3
$\begingroup$

Let $M$ be an indecomposable injective right module over a right Artinian ring $R$, so $M$ has exactly one associated prime ideal $P$ (Lectures on Modules and Rings, T.Y. Lam). Now, $R/P$ is a simple Artinian ring having a simple $R/P$-module $V$ (which is also a generator) viewed as a simple right $R$-module. I want to show that $M$ is isomorphic to the injective hull of $V$. Any suggestion would be appreciated!

$\endgroup$
  • $\begingroup$ Look at Theorem 3.52 in Lectures on Modules and Rings. The characterizations in (2) and (3) should get you there. $\endgroup$ – moonlight Aug 31 '15 at 8:41
  • $\begingroup$ @moonlight Since $R/P$ is simple Artinian we have $R/P≅V^n$ for some $n$ as $R/P$-modules so also as $R$-modules. By taking injective hulls, we get $E(R/P)≅E(V)^n$. But, by the proof of Theorem 3.60, $E(R/P)=M_1⊕...⊕M_k$ where $M_i$ are (isomorphic) indecomposable injective $R$-modules with $Ass(M_i)=P$, so by Krull-Schmidt theorem we have $E(V)≅M_i$. Now, I am not sure why $M_i$ is isomorphic with the module $M$ in my question. $\endgroup$ – karparvar Aug 31 '15 at 14:10
  • $\begingroup$ @karparvar Can you show such an $M$ has an essential socle? If so, the socle is simple by indecomposability, and then $M$ is the hull of that simple submodule. $\endgroup$ – rschwieb Sep 1 '15 at 17:27
  • $\begingroup$ I posted my earlier comment as an answer and deleted it. $\endgroup$ – moonlight Sep 1 '15 at 20:44
1
$\begingroup$

This answer uses the equivalent characterizations of injective indecomposibles from Theorem 3.52 in T.Y. Lam, Lectures on Modules and Rings. In particular, it follows from this theorem that $M$ is uniform and that $M$ is the injective envelope of each of its nonzero submodules.

Since $P$ is an associated prime of $M$, there exists a nonzero submodule $N \subset M$ such that $\operatorname{ann}(N)=P$. Then $N$ is an $R/P$-module. Since $R/P$ is simple Artinian, it has a unique simple module $V$, and $N \cong_{R/P} V^{(I)}$ for some index set $I$. Viewing $V$ as an $R$-module, also $N \cong_R V^{(I)}$. However, since $M$ is uniform, it cannot contain a submodule which is a proper direct sum. Thus, $N \cong V$. Since $M$ is the injective envelope of each of its nonzero submodules, $M=E(N)\cong E(V)$.

$\endgroup$

Your Answer

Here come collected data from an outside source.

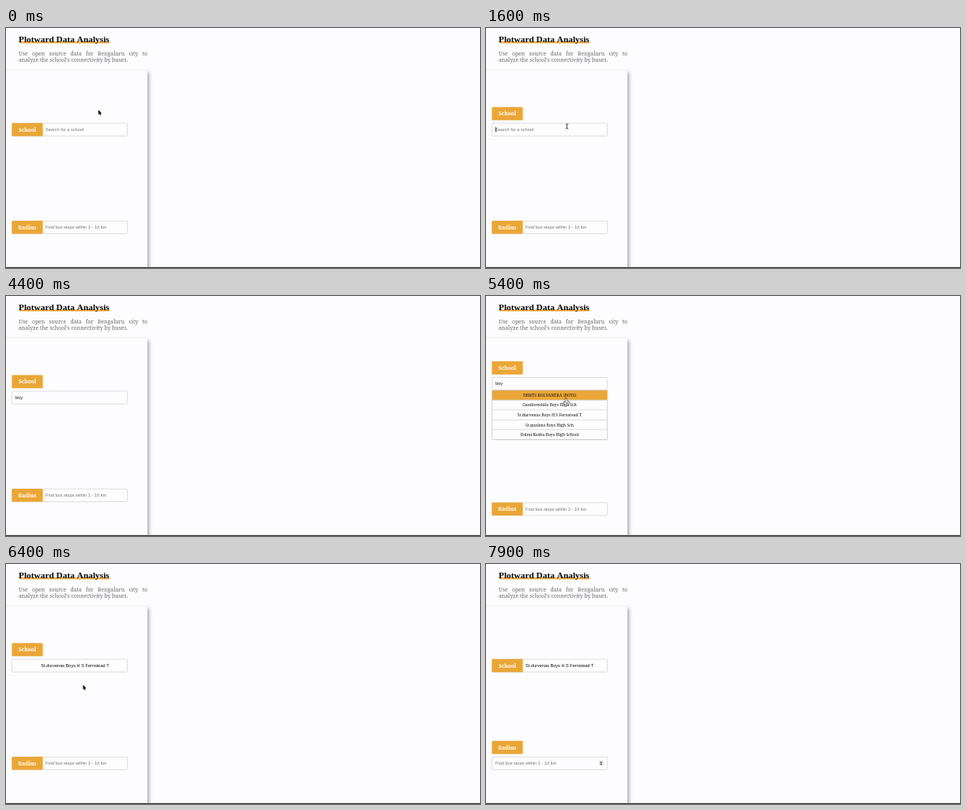
An HTML page with a canvas for the animation above (8000 ms loop, 600 by 305 pixels).

```html
<!DOCTYPE html>
<html lang="en">
<head>
<meta charset="utf-8">
<title>School connectivity search</title>
<style>
  html, body { margin: 0; width: 100%; height: 100%; overflow: hidden; background: #fdfcfe; }
  canvas { display: block; width: 600px; height: 305px; }
</style>
</head>
<body>
<canvas id="stage"></canvas>
<script>
const W = 600, H = 305, LOOP = 8000;
const canvas = document.getElementById('stage');
const ctx = canvas.getContext('2d');
const ratio = window.devicePixelRatio || 1;
canvas.width = W * ratio;
canvas.height = H * ratio;

const PAGE = '#fdfcfe', ORANGE = '#eaa637', BORDER = '#d6d4d9';
const SANS = '5.6px "Liberation Sans", Arial, sans-serif';
const serif = (size, weight = 400) => `${weight} ${size}px "Noto Serif", serif`;

const SCHOOLS = [
  'DHRTS KOLVANERA (BOYS)',
  'Gandoreshila Boys High Sch',
  'St.durvenas Boys H S Fernstead T',
  'St.quolens Boys High Sch',
  'Dolmi Kesha Boys High School'
];
const ROW = 12.55, LIST_SHIFT = 17.5;

// Moments of the interaction, in ms
const FOCUS = 420, LIST_OPEN = 5250, PICK = 6175, HOVER_RADIUS = 6980, FOCUS_RADIUS = 7210;
const TYPED = [3450, 3620, 3800];

const clamp = v => Math.max(0, Math.min(1, v));
const ease = v => v * v * (3 - 2 * v);
const ramp = (t, start, length) => ease(clamp((t - start) / length));
const blink = (t, since) => (t - since) % 1000 < 500;

// time, x, y of the pointer tip
const POINTER = [
  [0, 117, 104], [100, 117, 104], [400, 102.5, 125], [5250, 102.5, 125],
  [5600, 99, 138], [5900, 99, 142.5], [6080, 98.5, 150], [6175, 98, 152],
  [6400, 97.5, 153.5], [6550, 97.5, 153.5], [7000, 102, 252], [8000, 102, 252]
];

function pointerAt(t) {
  const i = POINTER.findIndex(p => p[0] > t);
  const [t0, x0, y0] = POINTER[i - 1], [t1, x1, y1] = POINTER[i];
  const k = ease((t - t0) / (t1 - t0));
  return { x: x0 + (x1 - x0) * k, y: y0 + (y1 - y0) * k };
}

function box(x, y, w, h, fill, stroke) {
  ctx.beginPath();
  ctx.roundRect(x, y, w, h, 1);
  if (fill) { ctx.fillStyle = fill; ctx.fill(); }
  if (stroke) { ctx.strokeStyle = stroke; ctx.lineWidth = 0.8; ctx.stroke(); }
}

function text(str, x, y, font, color, align = 'left') {
  ctx.font = font;
  ctx.fillStyle = color;
  ctx.textAlign = align;
  ctx.fillText(str, x, y);
}

function justified(str, x, y, width, font, color) {
  const words = str.split(' ');
  ctx.font = font;
  const widths = words.map(w => ctx.measureText(w).width);
  const gap = (width - widths.reduce((a, b) => a + b)) / (words.length - 1);
  words.forEach((word, i) => {
    text(word, x, y, font, color);
    x += widths[i] + gap;
  });
}

function page() {
  ctx.fillStyle = PAGE;
  ctx.fillRect(0, 0, W, H);
  box(16.5, 17, 115, 2.4, '#f3b34a');
  text('Plotward Data Analysis', 16, 18.2, 'bold 11.35px "Liberation Serif", "Times New Roman", serif', '#080808');
  const small = serif(6.85);
  justified('Use open source data for Bengaluru city to', 16, 34.6, 163, small, '#6a6a6c');
  text("analyze the school's connectivity by buses.", 16, 43.2, small, '#6a6a6c');

  ctx.save();
  ctx.shadowColor = 'rgba(0,0,0,.42)';
  ctx.shadowBlur = 5 * ratio;
  ctx.shadowOffsetX = 1.5 * ratio;
  ctx.shadowOffsetY = 1.5 * ratio;
  ctx.fillStyle = PAGE;
  ctx.fillRect(-10, 54, 189, 270);
  ctx.restore();
}

function field({ label, y, lift, slide, value, hint, caret }) {
  box(7.6, y, 146, 16.2, PAGE, BORDER);
  const x = 50 - 38 * slide, base = y + 9.9;
  text(value || hint, x, base, SANS, value ? '#111' : '#757577');
  if (caret) {
    const end = value ? ctx.measureText(value).width : 0;
    ctx.fillStyle = '#111';
    ctx.fillRect(x + end, base - 5, 0.8, 6.2);
  }
  const top = y - 20.2 * lift;
  box(7.4, top - 0.2, 39.2, 16.6, ORANGE);
  text(label, 27, top + 10.5, serif(6.6, 600), '#fff', 'center');
}

function list(top, hovered) {
  box(7.6, top, 146, ROW * 5, PAGE);
  SCHOOLS.forEach((name, i) => {
    const y = top + i * ROW;
    if (i === hovered) {
      ctx.fillStyle = ORANGE;
      ctx.fillRect(7.6, y, 146, ROW);
    }
    ctx.fillStyle = BORDER;
    ctx.fillRect(7.6, y + ROW - 0.4, 146, 0.8);
    text(name, 80.5, y + 8.2, serif(5.15, 500), '#111', 'center');
  });
  box(7.6, top, 146, ROW * 5, null, '#c9c7cc');
}

function spinner() {
  box(142.8, 249.8, 6, 6.6, '#e8e7ea');
  ctx.fillStyle = '#333';
  for (const dir of [-1, 1]) {
    ctx.beginPath();
    ctx.moveTo(144.2, 253.1 + dir * 0.6);
    ctx.lineTo(147.4, 253.1 + dir * 0.6);
    ctx.lineTo(145.8, 253.1 + dir * 2.4);
    ctx.fill();
  }
}

function outline(points, fill, stroke, width) {
  ctx.beginPath();
  points.forEach(([x, y]) => ctx.lineTo(x, y));
  ctx.closePath();
  ctx.lineJoin = 'round';
  ctx.lineWidth = width;
  ctx.strokeStyle = stroke;
  ctx.stroke();
  ctx.fillStyle = fill;
  ctx.fill();
}

const cursors = {
  arrow() {
    outline([[0, 0], [0, 6], [1.3, 4.9], [2.3, 7.1], [3.3, 6.6], [2.4, 4.5], [4.2, 4.4]], '#000', '#fff', 0.9);
  },
  beam() {
    ctx.strokeStyle = '#222';
    ctx.lineWidth = 0.8;
    ctx.beginPath();
    ctx.moveTo(-1.6, -3); ctx.quadraticCurveTo(0, -3, 0, -2);
    ctx.quadraticCurveTo(0, -3, 1.6, -3);
    ctx.moveTo(0, -2); ctx.lineTo(0, 2);
    ctx.moveTo(-1.6, 3); ctx.quadraticCurveTo(0, 3, 0, 2);
    ctx.quadraticCurveTo(0, 3, 1.6, 3);
    ctx.stroke();
  },
  hand() {
    outline([[-0.7, 0], [0.6, 0], [0.8, 3], [3.6, 3.6], [4, 5], [3.2, 8.4],
      [-0.8, 8.4], [-2.8, 5.2], [-2.2, 4.4], [-0.7, 5.4]], '#fff', '#111', 1.1);
    ctx.lineWidth = 0.5;
    ctx.beginPath();
    for (const x of [0.3, 1.4, 2.5]) { ctx.moveTo(x, 5); ctx.lineTo(x, 7.2); }
    ctx.stroke();
  }
};

function pointer(t, { x, y }, listOpen) {
  if ((t > TYPED[0] && t < LIST_OPEN) || t > 7600) return;
  const overField = t < LIST_OPEN ? y > 121 : y > 245;
  const shape = overField ? 'beam' : listOpen && y > 120 ? 'hand' : 'arrow';
  ctx.save();
  ctx.translate(x, y);
  cursors[shape]();
  ctx.restore();
}

function draw(t) {
  ctx.setTransform(ratio, 0, 0, ratio, 0, 0);
  page();

  const listOpen = t >= LIST_OPEN && t < PICK;
  const shift = listOpen ? LIST_SHIFT : 0;
  const spot = pointerAt(t);
  const letters = TYPED.filter(at => t >= at).length;
  const blinkStart = letters ? TYPED[letters - 1] : FOCUS;
  const schoolY = 121 - shift;

  field({
    label: 'School',
    y: schoolY,
    lift: ramp(t, FOCUS, 170) - ramp(t, PICK + 330, 180),
    slide: ramp(t, FOCUS + 300, 290) - ramp(t, PICK, 300),
    value: t >= PICK ? SCHOOLS[2] : 'boy'.slice(0, letters),
    hint: 'Search for a school',
    caret: t >= FOCUS && t < PICK && blink(t, blinkStart)
  });
  field({
    label: 'Radius',
    y: 245.2 + shift,
    lift: ramp(t, FOCUS_RADIUS, 180),
    slide: ramp(t, FOCUS_RADIUS + 300, 290),
    hint: 'Find bus stops within 1 - 10 km',
    caret: t >= FOCUS_RADIUS && blink(t, FOCUS_RADIUS)
  });
  if (t >= HOVER_RADIUS) spinner();
  if (listOpen) {
    const top = schoolY + 16.2;
    list(top, Math.floor((spot.y - top) / ROW));
  }
  pointer(t, spot, listOpen);

  ctx.fillStyle = '#bbb';
  ctx.fillRect(0, 303.5, W, 0.5);
  ctx.fillStyle = '#3a3a3c';
  ctx.fillRect(0, 304, W, 1);
}

function frame() {
  draw(performance.now() % LOOP);
  requestAnimationFrame(frame);
}
frame();
</script>
</body>
</html>
```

By clicking “Post Your Answer”, you agree to our terms of service, privacy policy and cookie policy

Not the answer you're looking for? Browse other questions tagged or ask your own question.